). To reduce waiting times, several studies have suggested the implementation of a facilitated referral process or one-stop investigation clinics (65
). Although minimizing delays in diagnosis is often desired, the objectives of timely diagnosis need to be clear. Most patients and many physicians believe that delays in diagnosis will result in worse cancer survival outcomes; however, a systematic review found incomplete evidence regarding the impact on cancer-related mortality of waiting for surgery (68
). Of the 27 studies found that could address the question, “Do delays in surgery of greater than 12 weeks affect survival?”, the answer was “No” in 21 (78%). Extrapolating this information to diagnostic delay, it is unlikely that the relatively small improvements that could possibly be made in reducing waiting times from presentation to diagnosis would result in measurable improvements in cancer mortality. A greater challenge, but perhaps a greater potential in changing mortality outcomes, could come from improvements in patient delay in presenting to the clinical setting for their initial evaluation.
Improvements in diagnostic delay, however, may have impact on psychological morbidity outcomes. Few studies have assessed this outcome with established quality of life tools, although several have reported the effects of waiting on patient dissatisfaction and distress (68
). Interestingly, there was a much stronger correlation between waiting time from diagnosis to surgery and satisfaction (72
). Efforts by primary care physicians and specialists working together to reduce diagnostic delays are important, but probably more so for patient psychosocial well-being and satisfaction with the health-care system than with medical outcomes.
Other factors, such as system costs and/or burden, also need to be taken into account when trying to reduce delays in diagnosis.
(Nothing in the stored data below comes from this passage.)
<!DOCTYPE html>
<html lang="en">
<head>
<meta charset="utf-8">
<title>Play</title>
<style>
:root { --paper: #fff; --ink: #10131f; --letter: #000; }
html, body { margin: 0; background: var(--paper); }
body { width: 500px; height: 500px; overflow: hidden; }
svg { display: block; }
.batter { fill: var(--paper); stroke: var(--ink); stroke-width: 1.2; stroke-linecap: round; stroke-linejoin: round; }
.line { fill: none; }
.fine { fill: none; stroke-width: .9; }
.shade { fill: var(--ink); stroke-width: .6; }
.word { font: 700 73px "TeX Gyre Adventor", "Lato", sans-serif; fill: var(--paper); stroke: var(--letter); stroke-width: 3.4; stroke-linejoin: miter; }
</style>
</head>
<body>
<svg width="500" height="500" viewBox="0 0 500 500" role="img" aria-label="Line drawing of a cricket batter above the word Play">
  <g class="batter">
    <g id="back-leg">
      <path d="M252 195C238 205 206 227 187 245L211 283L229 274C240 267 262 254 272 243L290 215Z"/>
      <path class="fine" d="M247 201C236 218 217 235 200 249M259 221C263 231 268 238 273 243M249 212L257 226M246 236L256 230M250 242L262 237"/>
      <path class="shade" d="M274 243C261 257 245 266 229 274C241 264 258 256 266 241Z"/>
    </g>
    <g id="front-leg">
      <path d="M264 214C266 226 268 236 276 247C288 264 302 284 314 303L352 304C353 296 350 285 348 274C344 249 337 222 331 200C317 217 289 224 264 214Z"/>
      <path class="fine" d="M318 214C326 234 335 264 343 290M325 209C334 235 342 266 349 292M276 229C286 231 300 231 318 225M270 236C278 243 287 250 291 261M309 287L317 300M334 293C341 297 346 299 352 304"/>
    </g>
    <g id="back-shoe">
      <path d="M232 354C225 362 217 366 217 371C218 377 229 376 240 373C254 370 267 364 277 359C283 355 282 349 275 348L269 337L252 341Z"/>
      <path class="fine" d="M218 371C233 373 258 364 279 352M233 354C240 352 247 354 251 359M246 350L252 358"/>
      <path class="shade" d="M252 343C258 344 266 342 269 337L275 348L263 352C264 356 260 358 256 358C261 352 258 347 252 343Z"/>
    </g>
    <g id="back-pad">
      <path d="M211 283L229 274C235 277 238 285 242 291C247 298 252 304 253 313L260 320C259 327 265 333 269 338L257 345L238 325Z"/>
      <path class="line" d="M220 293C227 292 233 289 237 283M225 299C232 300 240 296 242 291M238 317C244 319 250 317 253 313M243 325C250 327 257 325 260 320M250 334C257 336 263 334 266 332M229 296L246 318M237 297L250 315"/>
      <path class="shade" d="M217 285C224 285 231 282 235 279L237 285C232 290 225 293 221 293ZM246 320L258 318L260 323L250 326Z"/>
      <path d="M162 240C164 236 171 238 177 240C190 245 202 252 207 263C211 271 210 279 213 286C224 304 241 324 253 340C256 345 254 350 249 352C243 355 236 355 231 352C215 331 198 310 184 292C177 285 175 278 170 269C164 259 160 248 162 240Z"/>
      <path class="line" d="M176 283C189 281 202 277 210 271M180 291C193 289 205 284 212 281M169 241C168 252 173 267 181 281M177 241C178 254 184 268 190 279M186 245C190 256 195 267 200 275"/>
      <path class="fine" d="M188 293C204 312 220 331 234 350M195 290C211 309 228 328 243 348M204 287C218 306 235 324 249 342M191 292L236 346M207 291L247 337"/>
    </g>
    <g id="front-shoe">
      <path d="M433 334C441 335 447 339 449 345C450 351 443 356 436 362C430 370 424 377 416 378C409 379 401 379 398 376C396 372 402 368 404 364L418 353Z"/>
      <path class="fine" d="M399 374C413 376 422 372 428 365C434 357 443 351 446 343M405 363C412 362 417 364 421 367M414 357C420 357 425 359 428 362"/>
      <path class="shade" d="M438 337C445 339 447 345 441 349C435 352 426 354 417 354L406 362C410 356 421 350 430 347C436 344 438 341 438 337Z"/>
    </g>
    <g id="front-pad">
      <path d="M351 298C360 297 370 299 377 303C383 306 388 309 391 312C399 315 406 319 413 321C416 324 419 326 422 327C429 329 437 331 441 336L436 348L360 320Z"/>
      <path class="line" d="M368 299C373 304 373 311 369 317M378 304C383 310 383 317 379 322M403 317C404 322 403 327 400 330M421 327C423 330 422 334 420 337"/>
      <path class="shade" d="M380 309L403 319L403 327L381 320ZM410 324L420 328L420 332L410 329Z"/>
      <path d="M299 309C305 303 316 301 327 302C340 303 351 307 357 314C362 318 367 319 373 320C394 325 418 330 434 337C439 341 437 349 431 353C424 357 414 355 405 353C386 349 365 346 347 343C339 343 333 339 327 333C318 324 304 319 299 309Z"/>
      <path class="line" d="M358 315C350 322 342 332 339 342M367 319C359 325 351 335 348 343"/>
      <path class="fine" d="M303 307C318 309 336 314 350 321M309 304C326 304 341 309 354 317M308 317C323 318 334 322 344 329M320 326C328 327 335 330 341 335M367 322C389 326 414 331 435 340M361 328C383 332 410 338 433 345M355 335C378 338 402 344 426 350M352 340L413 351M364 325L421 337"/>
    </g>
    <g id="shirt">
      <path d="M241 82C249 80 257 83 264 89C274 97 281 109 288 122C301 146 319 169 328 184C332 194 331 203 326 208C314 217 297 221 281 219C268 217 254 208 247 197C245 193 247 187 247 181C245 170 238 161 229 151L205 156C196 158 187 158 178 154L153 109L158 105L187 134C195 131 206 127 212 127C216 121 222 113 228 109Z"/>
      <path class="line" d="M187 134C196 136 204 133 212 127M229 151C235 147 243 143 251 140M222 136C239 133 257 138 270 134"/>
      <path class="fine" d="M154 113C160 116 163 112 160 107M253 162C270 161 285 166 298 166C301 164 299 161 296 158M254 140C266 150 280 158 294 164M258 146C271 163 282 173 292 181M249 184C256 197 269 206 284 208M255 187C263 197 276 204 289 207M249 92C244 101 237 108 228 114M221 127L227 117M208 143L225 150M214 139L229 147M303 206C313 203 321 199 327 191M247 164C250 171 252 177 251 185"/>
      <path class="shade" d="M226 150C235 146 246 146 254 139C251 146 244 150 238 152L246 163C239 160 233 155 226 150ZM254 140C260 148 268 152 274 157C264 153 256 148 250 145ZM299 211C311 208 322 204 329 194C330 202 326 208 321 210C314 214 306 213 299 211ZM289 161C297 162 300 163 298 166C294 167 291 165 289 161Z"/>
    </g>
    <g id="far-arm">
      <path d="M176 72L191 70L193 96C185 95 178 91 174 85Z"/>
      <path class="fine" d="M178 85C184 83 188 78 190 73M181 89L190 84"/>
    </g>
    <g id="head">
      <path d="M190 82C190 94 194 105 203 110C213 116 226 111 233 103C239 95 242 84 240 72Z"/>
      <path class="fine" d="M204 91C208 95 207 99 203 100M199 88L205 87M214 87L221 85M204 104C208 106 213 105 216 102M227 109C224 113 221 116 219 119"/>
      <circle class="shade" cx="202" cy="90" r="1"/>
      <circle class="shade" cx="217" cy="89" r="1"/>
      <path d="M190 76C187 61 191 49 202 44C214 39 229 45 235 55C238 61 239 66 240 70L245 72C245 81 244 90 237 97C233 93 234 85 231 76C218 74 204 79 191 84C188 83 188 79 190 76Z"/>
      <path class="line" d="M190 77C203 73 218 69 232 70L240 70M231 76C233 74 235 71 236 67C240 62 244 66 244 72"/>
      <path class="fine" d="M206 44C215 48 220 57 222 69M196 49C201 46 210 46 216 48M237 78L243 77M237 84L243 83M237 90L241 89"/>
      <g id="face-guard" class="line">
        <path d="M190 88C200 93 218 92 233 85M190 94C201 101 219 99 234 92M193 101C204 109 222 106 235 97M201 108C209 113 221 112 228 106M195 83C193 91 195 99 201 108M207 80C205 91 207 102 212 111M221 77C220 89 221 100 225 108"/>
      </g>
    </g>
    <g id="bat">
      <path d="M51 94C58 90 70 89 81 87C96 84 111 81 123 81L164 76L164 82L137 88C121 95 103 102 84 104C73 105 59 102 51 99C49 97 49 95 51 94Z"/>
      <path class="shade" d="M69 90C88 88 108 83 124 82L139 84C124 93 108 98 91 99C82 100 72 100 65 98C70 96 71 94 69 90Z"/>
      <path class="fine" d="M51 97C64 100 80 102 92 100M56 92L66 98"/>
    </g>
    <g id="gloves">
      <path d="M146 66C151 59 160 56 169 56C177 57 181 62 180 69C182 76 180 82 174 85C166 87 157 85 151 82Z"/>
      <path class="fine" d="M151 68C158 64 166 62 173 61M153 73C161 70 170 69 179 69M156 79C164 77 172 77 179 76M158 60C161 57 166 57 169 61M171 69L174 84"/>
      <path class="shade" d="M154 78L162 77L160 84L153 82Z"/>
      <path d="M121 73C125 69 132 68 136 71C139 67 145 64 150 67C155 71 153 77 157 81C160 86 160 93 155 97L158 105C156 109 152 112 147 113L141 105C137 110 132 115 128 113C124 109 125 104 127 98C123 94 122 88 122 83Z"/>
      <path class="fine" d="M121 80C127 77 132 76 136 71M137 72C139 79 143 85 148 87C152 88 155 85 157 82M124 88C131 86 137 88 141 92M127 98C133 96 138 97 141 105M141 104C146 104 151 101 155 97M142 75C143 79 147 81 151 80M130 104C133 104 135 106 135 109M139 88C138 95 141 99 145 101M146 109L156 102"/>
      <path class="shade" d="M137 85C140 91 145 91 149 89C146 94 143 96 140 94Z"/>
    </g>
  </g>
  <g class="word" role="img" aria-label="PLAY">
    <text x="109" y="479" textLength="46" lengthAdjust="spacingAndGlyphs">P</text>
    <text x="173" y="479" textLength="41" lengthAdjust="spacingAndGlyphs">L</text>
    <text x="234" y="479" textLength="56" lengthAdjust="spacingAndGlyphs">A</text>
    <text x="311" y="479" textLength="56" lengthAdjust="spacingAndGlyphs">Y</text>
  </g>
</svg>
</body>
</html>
Thus, an important challenge for multiple stakeholders within a health-care system, including primary care providers, specialists, and patients, is to agree upon an appropriate wait time, given all of the considerations. In 1999, in response to outcries for timely evaluation of breast symptoms, the United Kingdom put into place a 2-week referral rule to reduce diagnostic delays. The rule stipulated that patients who presented to their primary care providers with breast-related “alarm” symptoms are expeditiously referred to a breast clinic within a 2-week period of time; those presenting with other breast-related symptoms were advised to be fully evaluated by their primary care providers or referred for nonurgent consultation. Potter et al. (73
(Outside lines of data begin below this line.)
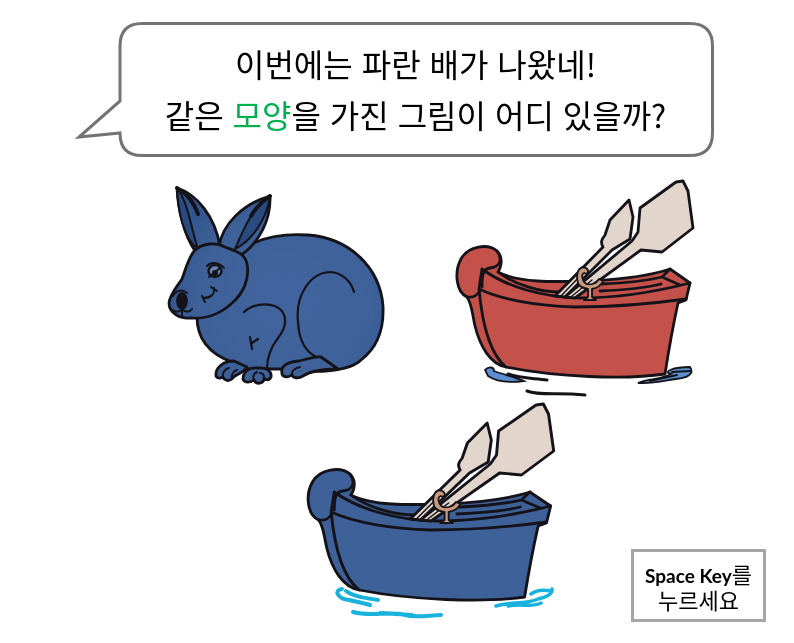
<!DOCTYPE html>
<html lang="ko">
<head>
<meta charset="utf-8">
<title>같은 모양 찾기</title>
<style>
:root {
  --paper: #ffffff;
  --text: #000000;
  --accent: #00b050;
  --bubble-line: #737373;
  --key-line: #a6a6a6;
  --ink: #15131a;
  --blue: #3e6199;
  --red: #c4524b;
  --oar: #e2d5cb;
  --lock: #c99b7c;
  --water: #5b8fd0;
  --cyan: #19b2dc;
}
* { box-sizing: border-box; margin: 0; padding: 0; }
html, body { width: 794px; height: 643px; overflow: hidden; background: var(--paper); }
.slide { position: relative; width: 794px; height: 643px; overflow: hidden; color: var(--text); }
.artwork { position: absolute; inset: 0; display: block; }
.question {
  position: absolute; left: 119px; top: 38px; width: 593px;
  font: 500 32px/51px "Noto Sans CJK KR", sans-serif;
  text-align: center; white-space: nowrap;
}
.question em { font-style: normal; color: var(--accent); }
.key-hint {
  position: absolute; left: 631px; top: 549px; width: 135px; height: 73px;
  border: 3px solid var(--key-line);
  display: flex; flex-direction: column; align-items: center; justify-content: center;
  font: 300 22px/26px "Noto Sans CJK KR", sans-serif; white-space: nowrap;
}
.key-hint p { height: 26px; }
.key-hint b { font: 700 19px/26px Lato, sans-serif; }
.outline { stroke: var(--ink); stroke-width: 2.8; stroke-linejoin: round; stroke-linecap: round; }
.detail { fill: none; }
.oar { fill: var(--oar); }
.rabbit-fill { fill: url(#fur); }
</style>
</head>
<body>
<main class="slide">
  <svg class="artwork" width="794" height="643" viewBox="0 0 794 643" aria-hidden="true">
    <defs>
      <radialGradient id="fur" gradientUnits="userSpaceOnUse" cx="285" cy="300" r="125">
        <stop offset="0" stop-color="#42659f"/>
        <stop offset=".7" stop-color="#3e6199"/>
        <stop offset="1" stop-color="#33558f"/>
      </radialGradient>
      <g id="boat" class="outline">
        <path d="M467 297C456 292 454 272 461 259C468 246 488 243 497 251C502 256 502 262 500 268L498 272C518 283 553 282 590 281C625 279 650 276 670 269L690 283L686 300L678 303C673 326 669 348 665 374C625 380 555 377 506 367C490 364 480 346 475 326C472 313 472 304 467 297Z"/>
        <path class="detail" d="M497 251C503 260 500 267 490 268C482 269 482 278 482 287M467 297C473 298 478 295 480 290"/>
        <path class="detail" d="M482 269L479 289C482 322 490 354 506 367M479 289C500 299 535 306 575 307C615 307 650 304 686 299M482 269C505 286 540 297 580 298C622 298 655 292 690 283M498 272C515 285 540 292 560 292M670 269L662 277L680 285M600 291C625 290 645 288 661 284M602 284C625 283 645 281 662 277"/>
        <path class="oar" d="M555 296L603 247C600 242 602 239 605 235L610 220L629 200L633 217L630 239L612 250L565 297Z"/>
        <path class="oar" d="M565 297L632 241L638 232L640 208L676 182L683 181L688 191L693 228L662 252L641 250L575 298Z"/>
        <path class="detail" stroke-width="1.4" d="M560 297L581 275M572 296L592 280"/>
        <path class="lock" fill="var(--lock)" stroke-width="1.8" d="M578 283C575 272 580 265 586 268C590 271 588 275 584 273C581 274 582 280 585 283C589 286 596 284 599 279L603 281C601 286 597 288 592 289L592 297L596 300L584 300L588 297L588 289C583 288 579 287 578 283Z"/>
      </g>
    </defs>

    <path class="speech-bubble" d="M142 23.5H690Q712.500 23.500 712.500 46V133Q712.500 155.500 690 155.500H142Q120 155.500 120 133L79 137L120 101V46Q120 23.500 142 23.500Z" fill="var(--paper)" stroke="var(--bubble-line)" stroke-width="3"/>

    <g id="rabbit" class="outline">
      <path class="rabbit-fill" d="M197 314C196 340 210 354 232 362L246 369L290 369C315 374 350 371 361 360C378 347 384 327 383 306C380 268 350 238 308 235C280 233 258 239 242 249Z"/>
      <path class="rabbit-fill" d="M195 251C184 235 178 210 177 188C197 194 215 217 220 246Z"/>
      <path class="rabbit-fill" d="M219 247C222 224 243 204 270 196C271 219 260 242 240 256Z"/>
      <path d="M177 188C188 202 191 228 198 249C184 239 178 212 177 188ZM270 196C253 207 244 228 235 249C253 240 267 218 270 196Z" fill="#294b82" stroke-width="2"/>
      <path d="M177 188C189 195 195 205 198 214M270 196C261 202 255 209 251 216" class="detail" stroke-width="4"/>
      <path class="rabbit-fill" d="M195 250C203 243 216 242 225 247C235 251 245 253 247 264C250 279 243 294 231 304C218 316 202 319 190 318C180 319 169 313 169 303C170 294 176 288 182 279C186 268 189 256 195 250Z"/>
      <ellipse cx="182" cy="301" rx="4.500" ry="7.500" fill="var(--ink)"/>
      <path class="detail" stroke-width="2" d="M173 296C176 290 182 289 187 293M182 309V317M171 309C176 313 180 312 182 309C186 313 190 312 192 309"/>
      <ellipse cx="215" cy="271" rx="6.500" ry="6" fill="#6685b5" stroke-width="2.400"/>
      <circle cx="215" cy="273" r="3" fill="var(--ink)" stroke="none"/>
      <path class="detail" stroke-width="2" d="M207 266C212 261 220 263 224 268M209 277L220 268M203 298C210 298 215 295 214 288M211 287L217 291M202 296L205 302"/>
      <path class="detail" d="M244 312C255 302 274 302 282 311C288 320 285 329 278 338C271 347 267 357 267 369M298 322C295 296 310 272 331 272C342 273 351 281 354 292M298 322C299 340 305 353 319 358M250 337L252 349M252 343L258 339" stroke-width="2.200"/>
      <path class="rabbit-fill" d="M216 376C215 368 223 361 234 361L247 367C242 375 234 374 232 379C228 382 224 380 223 377C219 379 217 378 216 376Z"/>
      <path class="rabbit-fill" d="M243 379C243 372 249 367 258 368C266 367 272 371 271 377C269 381 265 380 264 378C264 384 256 385 254 380C250 383 244 383 243 379Z"/>
      <path class="rabbit-fill" d="M282 374C280 366 287 362 299 361C309 359 314 356 321 357L338 369C322 369 311 371 303 376C298 379 293 378 292 375C288 378 283 377 282 374Z"/>
      <path class="detail" stroke-width="2" d="M223 377C222 371 226 369 229 368M232 379C231 374 234 371 237 370M254 380C252 375 255 373 257 372M264 378C264 374 262 373 260 373M292 375C291 371 295 368 300 367"/>
    </g>

    <g id="waves-under-red-boat" fill="var(--water)" stroke="var(--ink)" stroke-width="1.800" stroke-linecap="round">
      <path d="M485 370C489 366 494 367 494 371C505 375 515 377 524 381C510 383 497 382 488 376Z"/>
      <path d="M508 374C522 379 535 378 547 380M527 391C540 396 557 392 585 395" fill="none" stroke-width="3"/>
      <path d="M638 383C650 378 660 380 671 374C662 372 673 367 690 367C695 374 687 378 676 379C663 381 652 384 638 383Z"/>
      <path d="M672 372L690 371M650 381L677 375" fill="none"/>
    </g>
    <use href="#boat" fill="var(--red)"/>

    <g id="waves-under-blue-boat" fill="none" stroke="var(--cyan)" stroke-width="4" stroke-linecap="round">
      <path d="M342 589C333 590 338 599 349 600C358 602 364 603 370 605M346 591C354 597 366 598 378 600"/>
      <path d="M353 612C370 617 389 611 405 615C417 618 430 615 441 615M380 613L412 615"/>
      <path d="M496 606C512 601 524 605 538 599C547 597 553 594 552 589M531 594C538 589 546 590 551 591M508 606C522 603 532 608 541 603" stroke-width="3.500"/>
    </g>
    <use href="#boat" fill="var(--blue)" transform="translate(-167 223) scale(1.040 1)"/>
  </svg>

  <h1 class="question">이번에는 파란 배가 나왔네!<br>같은 <em>모양</em>을 가진 그림이 어디 있을까?</h1>

  <div class="key-hint">
    <p><b>Space Key</b>를</p>
    <p>누르세요</p>
  </div>
</main>
</body>
</html>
) found that since the imposition of this rule, the number of 2-week wait referrals increased significantly but the routine referrals remained the same, suggesting that more women were being evaluated for breast symptoms following the rule than before the rule. Interestingly, there were no differences in the rates of breast cancer diagnosis among those referred under the 2-week rule and those referred routinely, suggesting that women triaged to the expeditious referrals were not at a higher risk for breast cancer than were women who remained in the routine referral group. Finally, the authors found that the 2-week rule had an untoward effect on clinic capacity and increased waiting times for routine referrals.
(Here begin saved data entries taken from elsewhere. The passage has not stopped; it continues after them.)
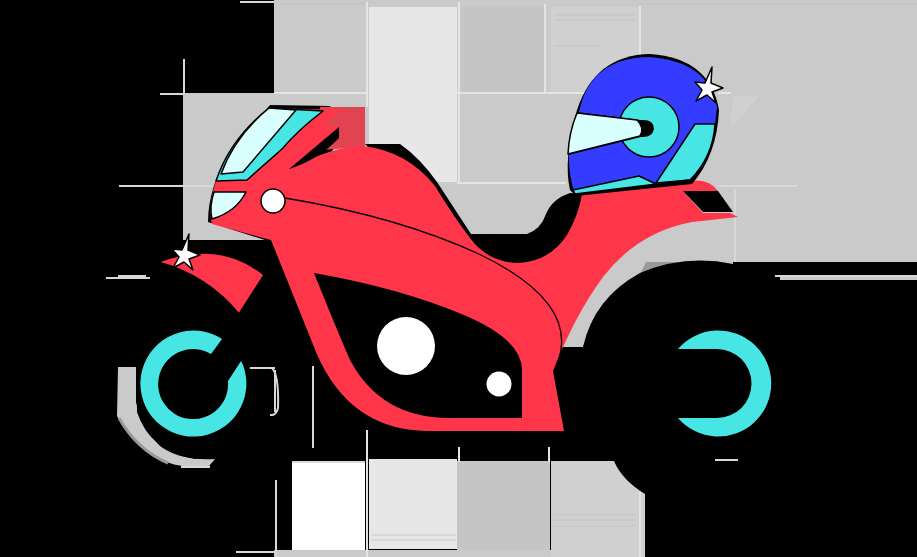
<!DOCTYPE html>
<html lang="en">
<head>
<meta charset="utf-8">
<title>Motorcycle with helmet</title>
<style>
:root{--black:#000;--white:#fff;--red:#ff364a;--red-shade:#e24350;--cyan:#48e5e5;--ice:#d9ffff;--blue:#343dff;--tile:#cacaca;--tile-mid:#d0d0d0;--tile-light:#e7e7e7;--tile-dark:#c5c5c5}
html,body{margin:0;height:100%;overflow:hidden;background:var(--black)}
svg{display:block;width:917px;height:557px}
.black{fill:var(--black)}
.white{fill:var(--white)}
.red{fill:var(--red)}
.red-shade{fill:var(--red-shade)}
.cyan{fill:var(--cyan)}
.ice{fill:var(--ice)}
.blue{fill:var(--blue)}
.tile{fill:var(--tile)}
.tile-mid{fill:var(--tile-mid)}
.tile-light{fill:var(--tile-light)}
.tile-dark{fill:var(--tile-dark)}
.ink{stroke:var(--black);stroke-width:1.5;stroke-linejoin:round}
.line{fill:none;stroke:var(--black);stroke-width:1.3}
.grid{fill:none;stroke:#d8d8d8;stroke-width:2}
.seam{fill:none;stroke:#e4e4e4;stroke-width:2}
.streaks{fill:none;stroke:#bebebe;stroke-width:1;opacity:.7}
</style>
</head>
<body>
<svg viewBox="0 0 917 557" role="img" aria-label="Red sports motorcycle with a blue helmet resting on its tail">
  <defs>
    <path id="sparkle" d="M4-21 3-5 15 0 4 4 8 15-1 7-12 13-6 2-13-6-3-5Z"/>
  </defs>

  <rect class="black" width="917" height="557"/>

  <g id="tiles">
    <path class="tile" d="M274 0H917V262H733V267L690 262Q640 268 612 298Q592 322 583 347L560 347V234H470L400 160H274V240H205L183 240V93H274Z"/>
    <path class="tile-light" d="M369 7H457V182H420L400 145H369Z"/>
    <path class="tile-dark" d="M461 7H545V92H461Z"/>
    <path class="tile-mid" d="M551 7H639V92H551Z"/>
    <path class="tile-mid" d="M733 96H760L730 128Z"/>
    <rect class="tile" x="780" y="276" width="137" height="4"/>
    <path class="streaks" d="M640 4H917M555 15H636M555 20H636M464 12H543M276 4H365M464 89H543M555 46H600"/>
    <path class="seam" d="M367 2V107M459 2V182M545 4V92M640 6V56M274 93H367M457 93H590M718 93H731M457 183H566"/>
    <path class="grid" d="M240 2H274M184 59V93M160 94H183M119 186H212M718 186H798M735 189V262M106 278H150M118 276H146M775 276H917M248 368H275M275 370V412M313 366V448M766 369H790M181 312H208"/>
    <path class="tile" d="M118 367H136V402Q142 428 160 446Q180 461 215 459L209 466Q170 471 145 449Q126 434 117 416Z"/>
    <path fill="none" stroke="#999" stroke-width="3" d="M119 418Q137 450 168 463"/>
    <path class="grid" d="M248 368H272Q279 375 278 408Q276 416 270 415M181 467H210M715 460H738"/>
    <path fill="#999" d="M646 262H693Q660 267 636 283Z"/>
    <rect class="white" x="292" y="462" width="73" height="88"/>
    <rect class="tile-light" x="369" y="459" width="88" height="90"/>
    <rect class="tile" x="274" y="550" width="371" height="7"/>
    <rect class="tile-dark" x="457" y="461" width="93" height="89"/>
    <path class="tile-mid" d="M551 461H614Q622 480 645 494V557H551Z"/>
    <path class="seam" d="M367 430V557M459 447V462M549 447V462M640 492V557"/>
    <path class="streaks" d="M553 515H636M553 520H636M553 526H636M371 535H456M371 540H456"/>
    <path class="grid" d="M236 552H274M276 480V557M292 462H365"/>
  </g>

  <g id="front-wheel">
    <path class="black" d="M157 261Q173 242 207 240L274 240 300 330 250 354Q251 402 233 430L196 459Q150 452 137 412L136 330Z"/>
    <path class="cyan" d="M222 339A53 53 0 1 0 243 365L241 361 228 381A35 35 0 1 1 211 354Z"/>
  </g>

  <g id="rear-wheel">
    <path class="black" d="M560 347H583Q594 298 640 273Q685 254 733 264L800 300V430L735 459H614L550 432Z"/>
    <path class="cyan" d="M678 349A53 53 0 1 1 678 418H717A34.5 34.5 0 0 0 717 349Z"/>
  </g>

  <g id="seat">
    <path class="black" d="M365 144H400Q420 158 437 182L471 234H527Q541 229 546 214 552 199 570 193L592 194 575 265H490L430 210Z"/>
  </g>

  <g id="bodywork">
    <path class="black" d="M270 105 230 151Q208 188 208 222L271 242 300 190 341 140 330 106Z"/>
    <path class="red-shade" d="M320 107H365V147L320 150Z"/>
    <path class="red" d="M272 108 342 110 322 124 337 128 340 136 289 169Q334 146 363 146 407 151 435 186 457 222 474 243 492 263 519 263 550 261 567 235 579 214 582 194L690 181Q709 178 718 191L683 191 703 213H730L738 217 692 222Q638 232 603 277 575 315 553 371L564 431H427Q349 430 316 352L271 240 212 224Q207 207 217 178Q234 142 272 108Z"/>
    <path class="black" d="M289 169 339 127V138Q318 160 289 169ZM683 191H718L733 212H703Z"/>
    <path class="black" d="M314 273Q400 288 464 315 523 340 522 371V418H449Q381 418 350 360 336 328 314 273Z"/>
    <path class="line" d="M285 198Q400 217 481 255 581 304 557 364"/>
    <circle class="white" cx="406" cy="346" r="29"/>
    <circle class="white" cx="499" cy="384" r="12.5"/>
  </g>

  <g id="windscreen">
    <path class="cyan ink" d="M269 108 323 111Q298 130 282 149L247 180 216 181Q230 139 269 108Z"/>
    <path class="ice ink" d="M269 108 296 110 243 172 221 174Q235 136 269 108Z"/>
    <path class="ice ink" d="M214 192H246Q236 212 212 219 209 207 214 192Z"/>
    <circle class="white ink" cx="273" cy="201" r="12"/>
  </g>

  <g id="mudguard">
    <path class="red ink" d="M158 262Q220 239 264 275L239 314Q207 275 158 262Z"/>
    <use class="white ink" href="#sparkle" x="185" y="255"/>
  </g>

  <g id="helmet">
    <path class="black" d="M570 190Q563 160 577 110 595 55 650 54 710 58 719 110 717 155 692 184L576 196Z"/>
    <path class="blue" d="M579 112Q590 58 649 57 708 61 717 107L715 124Q713 160 690 180L575 194Q568 174 569 153Z"/>
    <path class="cyan ink" d="M695 124H715Q713 157 690 180L656 183Z"/>
    <path class="cyan ink" d="M573 190 639 176 656 184 690 180 575 194Z"/>
    <circle class="cyan ink" cx="649" cy="127" r="30"/>
    <path class="black" d="M577 112 641 120Q654 119 654 129 652 138 641 137L568 155Z"/>
    <path class="ice ink" d="M577 113 637 120Q645 128 640 136L568 154Q569 132 577 113Z"/>
    <use class="white ink" href="#sparkle" x="708" y="88"/>
  </g>
</svg>
</body>
</html>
The effect of the 2-week rule for referring patients suspected to have colorectal cancer was examined in a systematic review (74
) that found no difference in the rates of cancer diagnosed among patients referred expeditiously. Furthermore, the 2-week rule did not appear to identify patients at earlier stages of cancer (4
). Although the United Kingdom's “2-week rule” example did not show unequivocal success, based on this initial experience, this health system is now likely better equipped to evaluate the structure–process–outcomes and make the necessary changes.